Seyi Adewole: The Croydon Gateway


London is a world city. It is simultaneously expanding and contracting, growing ever-outwards – and upwards – yet on the brink of divorce from the neighbouring continent. The next generation of designers must deliver fresh thinking to tackle issues that range from the scale of the street to global climate change. We asked pioneering graduates from the LSA how they’d adapt London to ensure that it is inclusive of its citizens, integrated with nature and fit for the future

Asylum seekers and refugees tend to be housed in camps in peripheral areas, and often the support they need is dispersed in hard-to-access remote parts of the city. This strategy for Croydon integrates displaced people into the existing communities, while creating a one-stop-shop facility that offers the help they need to start a new life in UK.

Occupying a prime position by East Croydon station, the prominent gateway signals that in-coming residents are an asset to be welcomed. Conceived as a key civic building, the centre includes social areas, workspace, retail, affordable housing and support facilities. The architecture conveys a sense of security, robustness and permanence.

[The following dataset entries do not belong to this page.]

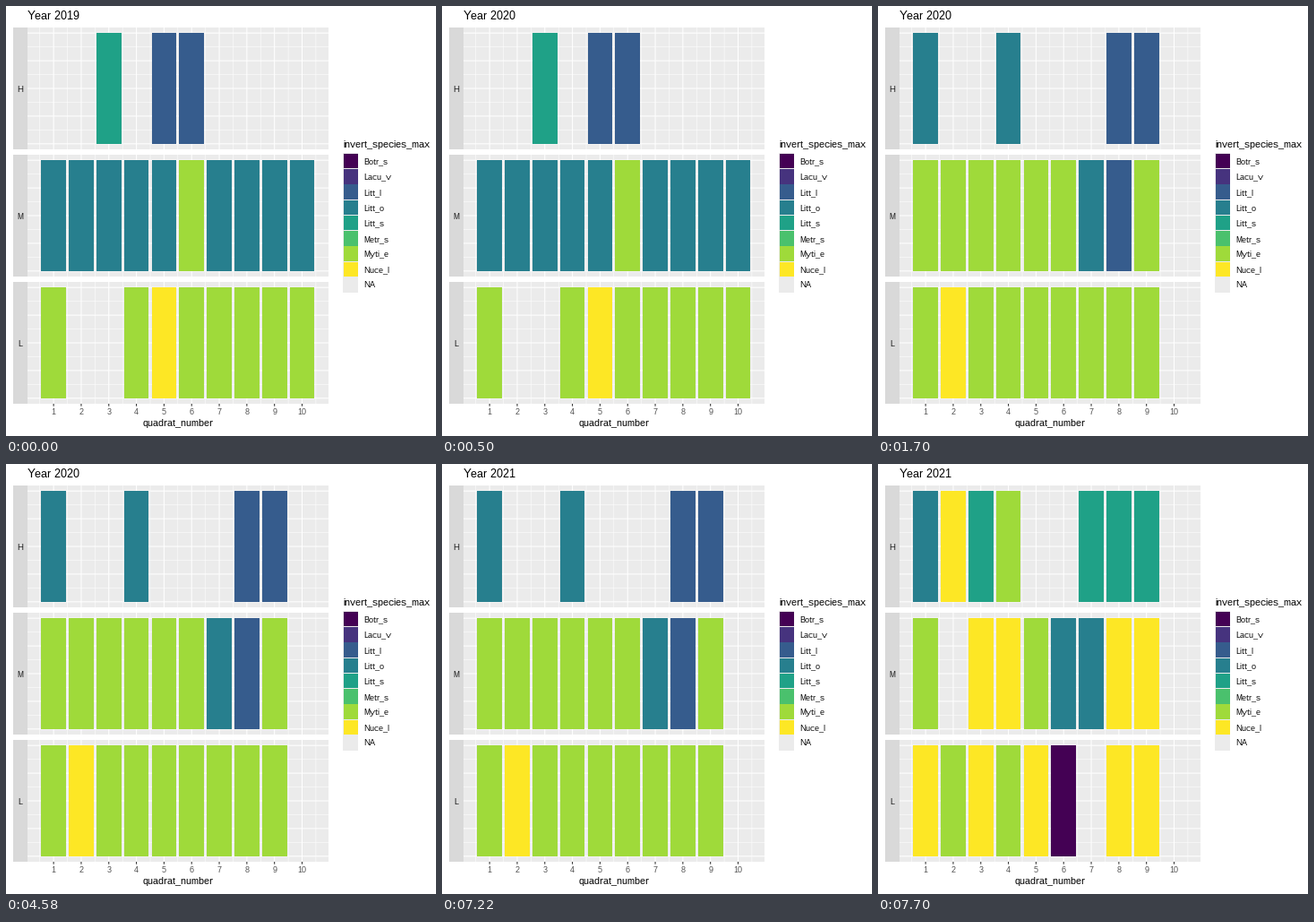
These frames come from a looping animation (480 by 480 pixels, 8 s). A matplotlib script:

```python
import matplotlib.pyplot as plt
from matplotlib.animation import FuncAnimation
from matplotlib.patches import Rectangle

SIZE, DPI = 480, 100
INTERVAL, FRAMES = 100, 80

plt.rcParams["font.family"] = "Liberation Sans"
plt.rcParams["text.hinting"] = "native"
plt.rcParams["text.hinting_factor"] = 1

SPECIES = ["Botr_s", "Lacu_v", "Litt_l", "Litt_o", "Litt_s", "Metr_s", "Myti_e", "Nuce_l"]
COLORS = ["#440154", "#46337E", "#365C8D", "#277F8E",
          "#1FA187", "#4AC16D", "#9FDA3A", "#FDE725"]
GREY, STRIP = "#EBEBEB", "#D9D9D9"

# One digit per quadrat gives the species index; a dot is an empty quadrat.
SURVEYS = {
    2019: ("..4.22....", "3333363333", "6..6766666"),
    2020: ("3..3...22.", "666666326.", "676666666."),
    2021: ("3746..444.", "6.7763377.", "767670.77."),
}
LEVELS = "HML"

LEFT, STEP, RIGHT = 24, 30.82, 360
TOP, HEIGHT, PITCH = 24, 136, 142
KEY_X, KEY_Y, KEY = 376.2, 164.4, 17.28

fig = plt.figure(figsize=(SIZE / DPI, SIZE / DPI), dpi=DPI, facecolor="white")
ax = fig.add_axes([0, 0, 1, 1])
ax.set(xlim=(0, SIZE), ylim=(SIZE, 0))
ax.axis("off")


def px(value):
    return value * 72 / DPI


def rect(x0, y0, x1, y1, color, z=1):
    x0, y0, x1, y1 = (round(v) for v in (x0, y0, x1, y1))
    patch = Rectangle((x0, y0), x1 - x0, y1 - y0, facecolor=color,
                      linewidth=0, antialiased=False, zorder=z)
    return ax.add_patch(patch)


def line(xs, ys, width, color="white", z=2):
    ax.plot(xs, ys, color=color, lw=px(width), solid_capstyle="butt",
            snap=False, zorder=z)


def text(x, y, label, size, color="black", ha="left"):
    return ax.text(x, y, label, fontsize=px(size), color=color, ha=ha,
                   va="baseline", zorder=5)


def x_pos(quadrat):
    return LEFT + (quadrat - 0.055) * STEP


def draw_panel(row):
    top = TOP + row * PITCH
    bottom = top + HEIGHT
    rect(8, top, LEFT, bottom, STRIP)
    rect(LEFT, top, RIGHT, bottom, GREY)
    text(16, top + 72, LEVELS[row], 8.8, "#1A1A1A", "center")

    def y_line(i, width):
        y = bottom - HEIGHT * (0.05 + i / 8) / 1.1
        line([LEFT, RIGHT], [y, y], width)

    def x_line(q, width):
        line([x_pos(q)] * 2, [top, bottom], width)

    for i in range(1, 8, 2):
        y_line(i, 0.53)
    for q in range(11):
        x_line(q + 0.5, 0.53)
    for i in range(0, 9, 2):
        y_line(i, 1.07)
    for q in range(1, 11):
        x_line(q, 1.07)


def draw_axis():
    bottom = TOP + 2 * PITCH + HEIGHT
    for q in range(1, 11):
        x = x_pos(q)
        line([x, x], [bottom, bottom + 2.74], 1.07, "#333333")
        text(x, 456, str(q), 8.8, "#4D4D4D", "center")
    text(192, 469, "quadrat_number", 11, ha="center")


def draw_legend():
    text(376, 158, "invert_species_max", 11)
    rect(KEY_X, KEY_Y, KEY_X + KEY, KEY_Y + 9 * KEY, GREY)
    for i, label in enumerate(SPECIES + ["NA"]):
        y = KEY_Y + i * KEY
        if i < len(COLORS):
            rect(KEY_X + 0.4, y + 0.4, KEY_X + KEY - 0.5, y + KEY - 0.4, COLORS[i], 3)
        text(399, round(y + 11.8), label, 8.8)


def draw_survey(rows):
    bars = []
    for row, codes in enumerate(rows):
        top = TOP + row * PITCH
        for q, code in enumerate(codes, 1):
            if code != ".":
                bars.append(rect(x_pos(q - 0.45), top + 6, x_pos(q + 0.45),
                                 top + 130, COLORS[int(code)], 3))
    return bars


for row in range(3):
    draw_panel(row)
draw_axis()
draw_legend()
title = text(24, 15, "Year 2019", 13.2)
surveys = {year: draw_survey(rows) for year, rows in SURVEYS.items()}


def year_at(t, first, second):
    return 2019 + (t >= first) + (t >= second)


def update(frame):
    t = frame * INTERVAL
    title.set_text(f"Year {year_at(t, 500, 6500)}")
    shown = year_at(t, 1700, 7700)
    for year, bars in surveys.items():
        for bar in bars:
            bar.set_visible(year == shown)
    return [title]


anim = FuncAnimation(fig, update, frames=FRAMES, interval=INTERVAL,
                     repeat=True, repeat_delay=0, blit=False)
plt.show()
```
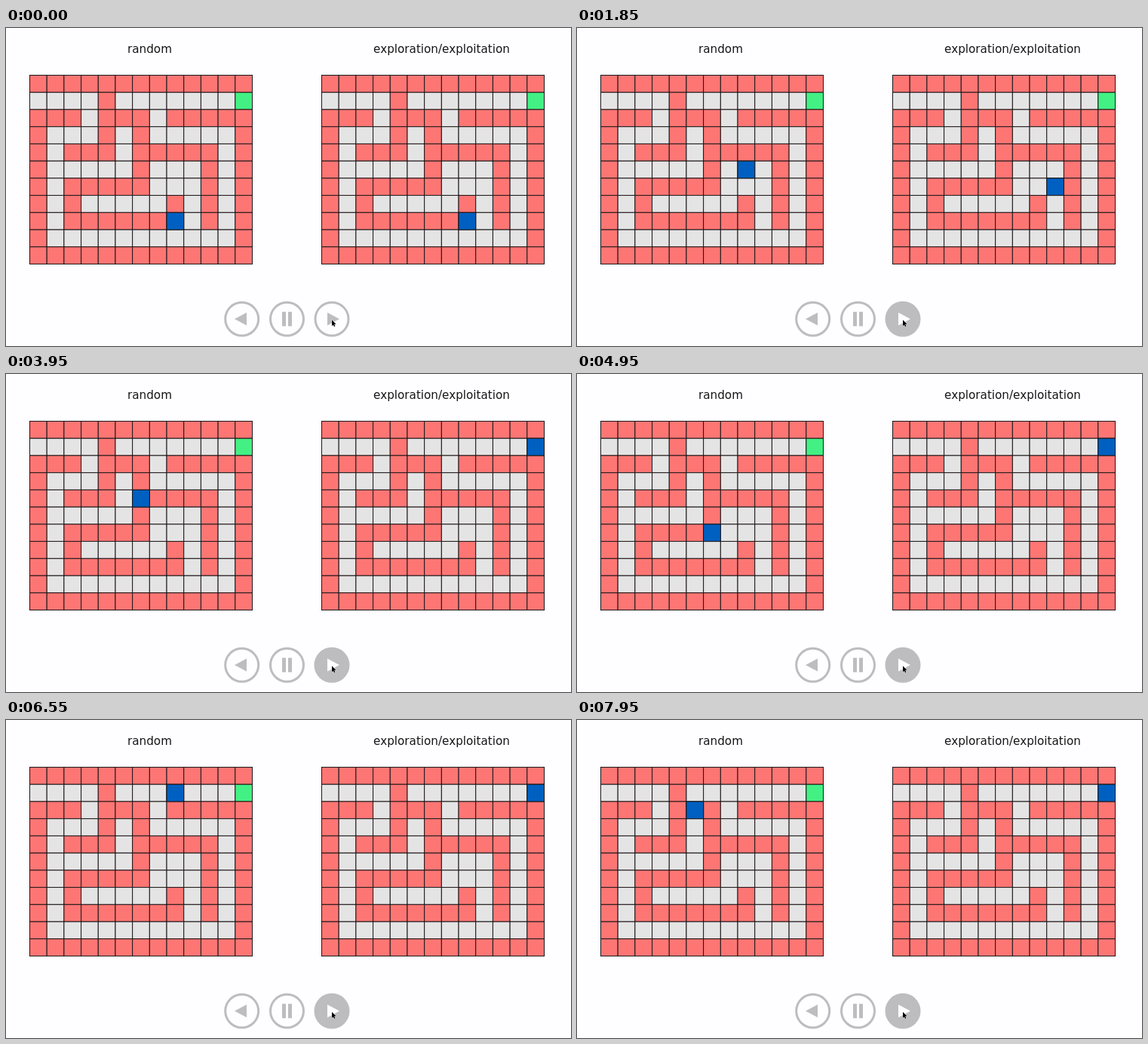
Recreate the animation shown at these times as an HTML page. Size 749 by 421 pixels, loop 8 s.

```html
<!DOCTYPE html>
<html lang="en">
<head>
<meta charset="utf-8">
<title>Maze agents</title>
<style>
  html, body { margin: 0; width: 100%; height: 100%; overflow: hidden; background: #fefdff; }
  svg { display: block; width: 749px; height: 421px; }
  text { font: 15.2px "DejaVu Sans", sans-serif; text-anchor: middle; fill: #161616; }
</style>
</head>
<body>
<svg id="stage" viewBox="0 0 749 421" xmlns="http://www.w3.org/2000/svg"></svg>
<script>
const LOOP = 8000, PRESS = 450, FIRST = 730, STEP = 180;
const CELL_W = 295 / 13, CELL_H = 250 / 11, TOP = 62.5;
const GREY = '#bdbcbe', PAPER = '#fefdff', BLUE = '#0060c1';
const FILL = { '#': '#fd7674', '.': '#e5e4e5', G: '#42f083' };
const MAZE = [
  '#############',
  '....#.......G',
  '###.###.#####',
  '#...#.#.....#',
  '#.###.#####.#',
  '#.....#...#.#',
  '#.#####...#.#',
  '#.#.....#.#.#',
  '#.#######.#.#',
  '#...........#',
  '#############'
];
const MOVES = { U: [0, -1], D: [0, 1], L: [-1, 0], R: [1, 0] };
const START = [8, 8];

const stage = document.getElementById('stage');

function add(tag, attrs, text) {
  const el = document.createElementNS(stage.namespaceURI, tag);
  for (const key in attrs) el.setAttribute(key, attrs[key]);
  if (text) el.textContent = text;
  return stage.appendChild(el);
}

function trail(moves) {
  const cells = [START];
  for (const m of moves) {
    const [x, y] = cells[cells.length - 1], [dx, dy] = MOVES[m];
    cells.push([x + dx, y + dy]);
  }
  return cells;
}

function makeBoard(left, title, moves) {
  const rect = (x, y, fill) => add('rect', {
    x: left + x * CELL_W, y: TOP + y * CELL_H, width: CELL_W, height: CELL_H,
    fill, stroke: '#1c1618', 'stroke-width': 1
  });
  add('text', { x: left + 159, y: 32.5 }, title);
  MAZE.forEach((row, y) => [...row].forEach((c, x) => rect(x, y, FILL[c])));
  return { agent: rect(...START, BLUE), left, cells: trail(moves) };
}

const boards = [
  makeBoard(31.5, 'random', 'RUULURL' + 'LLDLUU' + 'DRLUR' + 'DLDRRL' + 'RUULURURU' + 'LLRLDLUD'),
  makeBoard(418.5, 'exploration/exploitation', 'LRDURUU' + 'UULRUU' + 'URRR')
];

const ring = x => add('circle', {
  cx: x, cy: 385.3, r: 22, fill: PAPER, stroke: GREY, 'stroke-width': 3
});
const shape = d => add('path', { d, fill: GREY });

ring(312.7);
shape('M303 385.3L319 376.8V393.8Z');
ring(372.5);
shape('M366 375.8h5v19h-5zM374 375.8h5v19h-5z');
const playRing = ring(432);
const playIcon = shape('M442 385.3L426 376.8V393.8Z');
add('path', {
  d: 'M432 386.5v8l1.8-1.6 1.3 2.7 1.3-.6-1.3-2.7h2.5z',
  fill: '#000', stroke: '#fff', 'stroke-width': 0.8, 'paint-order': 'stroke'
});

function draw(t) {
  const on = t >= PRESS;
  playRing.setAttribute('fill', on ? GREY : PAPER);
  playIcon.setAttribute('fill', on ? PAPER : GREY);
  const step = Math.max(0, Math.floor((t - FIRST) / STEP) + 1);
  for (const { agent, left, cells } of boards) {
    const [x, y] = cells[Math.min(step, cells.length - 1)];
    agent.setAttribute('x', left + x * CELL_W);
    agent.setAttribute('y', TOP + y * CELL_H);
  }
}

const begin = performance.now();
function tick() {
  draw((performance.now() - begin) % LOOP);
  requestAnimationFrame(tick);
}
draw(0);
requestAnimationFrame(tick);
</script>
</body>
</html>
```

Three different garden areas – for food-growing, relaxation and play – spill into the public realm, blurring the boundary between the building and surrounding neighbourhood. A market garden and trading area offers an opportunity for people to set up food stalls and acts as a magnet for employees of surrounding businesses to sample cuisine from the different cultures on site.